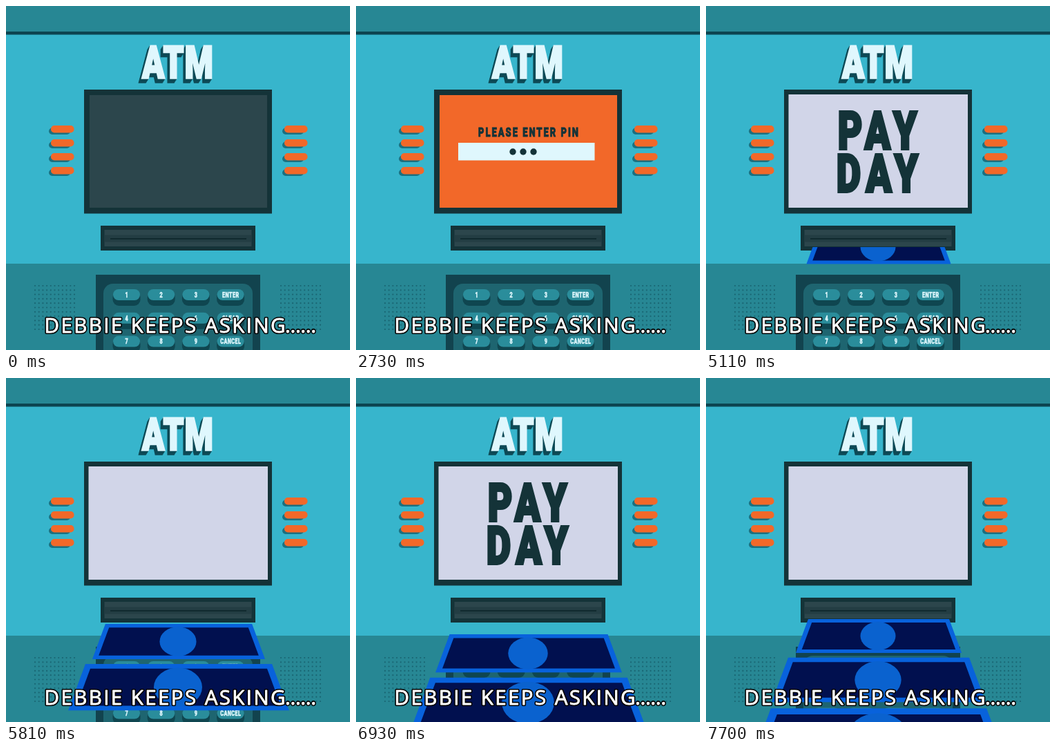
Animation, 498 px wide and 498 px high, one loop 7770 ms. Source, as an HTML page with a canvas:

```html
<!DOCTYPE html>
<html lang="en">
<head>
<meta charset="utf-8">
<title>ATM</title>
<style>
  html, body { margin: 0; width: 100%; height: 100%; overflow: hidden; background: #37b5cc; }
  canvas { display: block; width: 498px; height: 498px; }
</style>
</head>
<body>
<canvas id="stage" width="498" height="498"></canvas>
<script>
const ctx = document.getElementById('stage').getContext('2d');
const LOOP = 7770, TICK = 70;
const TEAL = '#278794', INK = '#143338', GLASS = '#2c464c', ORANGE = '#f26829',
      ICE = '#dff7fd', LILAC = '#d1d5e8';
const SCREEN = [121, 129, 257, 163];
const CONDENSED = 0.72;

function box(x, y, w, h, color, r = 0) {
  ctx.fillStyle = color;
  ctx.beginPath();
  ctx.roundRect(x, y, w, h, r);
  ctx.fill();
}

function dot(x, y, r, color) {
  ctx.fillStyle = color;
  ctx.beginPath();
  ctx.arc(x, y, r, 0, Math.PI * 2);
  ctx.fill();
}

function poly(points, color) {
  ctx.fillStyle = color;
  ctx.beginPath();
  points.forEach(([x, y]) => ctx.lineTo(x, y));
  ctx.closePath();
  ctx.fill();
}

// Condensed extra-heavy lettering, centred on x
function sign(text, x, base, size, gap, color) {
  ctx.save();
  ctx.translate(x, base);
  ctx.scale(CONDENSED, 1);
  ctx.font = `900 ${size}px Roboto, "Liberation Sans", sans-serif`;
  ctx.letterSpacing = gap / CONDENSED + 'px';
  ctx.fillStyle = ctx.strokeStyle = color;
  ctx.lineWidth = size * 0.05;
  ctx.textAlign = 'left';
  const left = -(ctx.measureText(text).width - gap / CONDENSED) / 2;
  ctx.strokeText(text, left, 0);
  ctx.fillText(text, left, 0);
  ctx.restore();
}

function noise(i) {
  const v = Math.sin(i * 127.1 + 11.7) * 43758.5453;
  return v - Math.floor(v);
}

function inScreen(draw) {
  ctx.save();
  ctx.beginPath();
  ctx.rect(...SCREEN);
  ctx.clip();
  draw();
  ctx.restore();
}

function drawKeypad() {
  box(130, 389, 238, 120, '#12434e');
  box(141, 402, 216, 120, '#1e6570', 14);
  const rows = [['1', '2', '3', 'ENTER'], ['4', '5', '6', 'CLEAR'], ['7', '8', '9', 'CANCEL']];
  rows.forEach((row, j) => row.forEach((key, i) => {
    const x = 174.5 + i * 50.2, y = 410 + j * 33.8;
    box(x - 20, y + 3, 40, 21, '#0f4650', 9);
    box(x - 19.5, y, 39, 16, '#2a8d9b', 8);
    sign(key, x, y + 11.8, 10, 0.5, ICE);
  }));
}

function drawMachine() {
  box(0, 0, 498, 498, '#37b5cc');
  box(0, 0, 498, 37, TEAL);
  box(0, 37, 498, 4.5, '#0c4450');
  box(0, 373, 498, 125, TEAL);

  for (let k = 6; k >= 0; k--) {
    sign('ATM', 248.5 - k * 0.65, 104 + k * 0.95, 65, 1.5, k ? '#0e4a56' : ICE);
  }

  for (const x of [65, 403]) {
    for (let i = 0; i < 4; i++) {
      const y = 173 + i * 20;
      box(x - 3, y + 3.5, 31, 9.5, '#1b7080', 5);
      box(x, y, 33.5, 10.5, ORANGE, 5);
    }
  }

  for (const x of [42, 398]) {
    for (let i = 0; i < 11; i++) {
      for (let j = 0; j < 11; j++) dot(x + i * 5.7, 405 + j * 6.3, 1.1, '#1a6572');
    }
  }

  box(113, 121, 272, 179.5, INK);
  box(...SCREEN, GLASS);

  box(137, 318, 224, 36, INK);
  box(142.5, 324, 213, 24, GLASS);
  box(142.5, 331.5, 213, 10, '#233d43');
  box(151, 336, 197, 2, '#112a2f');

  drawKeypad();
}

function drawPin(n) {
  box(...SCREEN, ORANGE);
  sign('PLEASE ENTER PIN', 249.5, 188.5, 18, 2, INK);
  box(148, 198, 197.5, 25.5, ICE);
  const typed = Math.max(0, Math.min(4, Math.floor((n - 26) / 4)));
  for (let i = 0; i < typed; i++) dot(227 + i * 15, 211, 4.7, INK);
}

// Torn picture while the pale screen drops in
function drawTear(n) {
  box(...SCREEN, ORANGE);
  [...'PLEASE ENTER PIN'].forEach((c, i) => {
    const y = 178 + (noise(i) - 0.5) * 9;
    ctx.save();
    ctx.translate(181 + i * 9.1, y);
    ctx.rotate((noise(i + 40) - 0.5) * 0.45);
    sign(c, 0, 0, 18, 0, INK);
    ctx.restore();
  });
  box(147, 194, 199, 18, ICE);
  box(175, 188, 14, 35, ICE);
  box(198, 184, 76, 20, ICE);
  box(272, 183, 55, 36, ICE);
  box(322, 190, 22, 34, ICE);
  box(196, 211, 78, 8, ORANGE);
  [[227, 197], [238, 196], [258, 204], [272, 207]].forEach(([x, y]) => dot(x, y, 4.2, INK));

  const drop = [12, 28, 80, 130][n - 60];
  const edge = [[121, 129]], scrap = [[124, 287]];
  for (let i = 0, x = 121; x < 378; i++) {
    const y = 129 + drop + (noise(i + 80) - 0.5) * 14;
    edge.push([x, y]);
    x = Math.min(378, x + 6 + noise(i + 120) * 20);
    edge.push([x, y]);
  }
  edge.push([378, 129]);
  for (let x = 124; x < 372; x += 5) scrap.push([x, 278 + noise(x) * 5]);
  scrap.push([372, 286]);
  for (let x = 367; x > 124; x -= 8) scrap.push([x, 285 + noise(x + 9) * 3]);
  poly(scrap, GLASS);
  box(219, 276, 10, 13, ORANGE);
  poly(edge, LILAC);
}

function drawScreen(n) {
  if (n < 27) {
    if (n >= 6) sign('WELCOME', 250.5, 224.5, 48, 4.8, ICE);
    if (n >= 19) {
      const p = Math.min(1, (n - 19) / 6), e = p * p * (3 - 2 * p);
      const w = 11 + 246 * e, h = 9 + 154 * e;
      box(249.5 - w / 2, 292 - h, w, h, ORANGE);
    }
  } else if (n < 60) {
    inScreen(() => drawPin(n));
  } else if (n < 64) {
    inScreen(() => drawTear(n));
  } else {
    box(119.5, 128, 259.5, 164, LILAC);
    if (n >= 70 && n % 14 < 7) {
      sign('PAY', 248, 206.5, 76, 8, INK);
      sign('DAY', 248, 269, 76, 8, INK);
    }
  }
}

function drawNote(top, s) {
  const x = 250, h = 49 * s, d = top - 349;
  const edge = 102 + 0.6 * d - 0.0014 * d * d;
  const sheet = (inset, side, color) => {
    const a = top + inset, b = top + h - inset;
    const wa = edge + 0.37 * inset - side, wb = edge + 0.37 * (h - inset) - side;
    poly([[x - wa, a], [x + wa, a], [x + wb, b], [x - wb, b]], color);
  };
  sheet(0, 0, '#0862dc');
  sheet(5 * s, 7 * s, '#01104f');
  ctx.fillStyle = '#0a62cf';
  ctx.beginPath();
  ctx.ellipse(x - 1, top + h / 2, 25.5 * s, 20.5 * s, 0, 0, Math.PI * 2);
  ctx.fill();
}

// A new note leaves the slot every seven ticks and grows in perspective
function drawNotes(n) {
  ctx.save();
  ctx.beginPath();
  ctx.rect(0, 349, 498, 149);
  ctx.clip();
  for (let start = 75; start <= 115; start += 7) {
    const p = (n - start) / 7;
    if (p <= -4 / 7 || p > 2.6) continue;
    if (p < 0) {
      drawNote(349 + 49 * p * 7 / 4, 1);
    } else {
      const s = Math.pow(1.32, p);
      drawNote(175 + 174 * s, s);
    }
  }
  ctx.restore();
}

// Outlined text; returns the x where it ends
function outlined(text, x, base, gap) {
  ctx.letterSpacing = gap + 'px';
  ctx.lineWidth = 4;
  ctx.strokeStyle = '#000';
  ctx.strokeText(text, x, base);
  ctx.lineWidth = 0.9;
  ctx.strokeStyle = '#fff';
  ctx.strokeText(text, x, base);
  ctx.fillText(text, x, base);
  return x + ctx.measureText(text).width;
}

function drawCaption() {
  ctx.save();
  ctx.font = '29.5px "Open Sans", "Noto Sans", sans-serif';
  ctx.textAlign = 'left';
  ctx.lineJoin = 'round';
  ctx.fillStyle = '#fff';
  const end = outlined('DEBBIE KEEPS ASKING', 55.5, 473, 2.4);
  outlined('......', end - 3, 473, -0.4);
  ctx.restore();
}

function frame(now) {
  const n = Math.floor((now % LOOP) / TICK);
  drawMachine();
  drawScreen(n);
  drawNotes(n);
  drawCaption();
  requestAnimationFrame(frame);
}
requestAnimationFrame(frame);
</script>
</body>
</html>
```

**Your objective**
Gather each line of the listing containing the word "push" and show it.

**Reply**
    edge.push([x, y]);
    edge.push([x, y]);
  edge.push([378, 129]);
  for (let x = 124; x < 372; x += 5) scrap.push([x, 278 + noise(x) * 5]);
  scrap.push([372, 286]);
  for (let x = 367; x > 124; x -= 8) scrap.push([x, 285 + noise(x + 9) * 3]);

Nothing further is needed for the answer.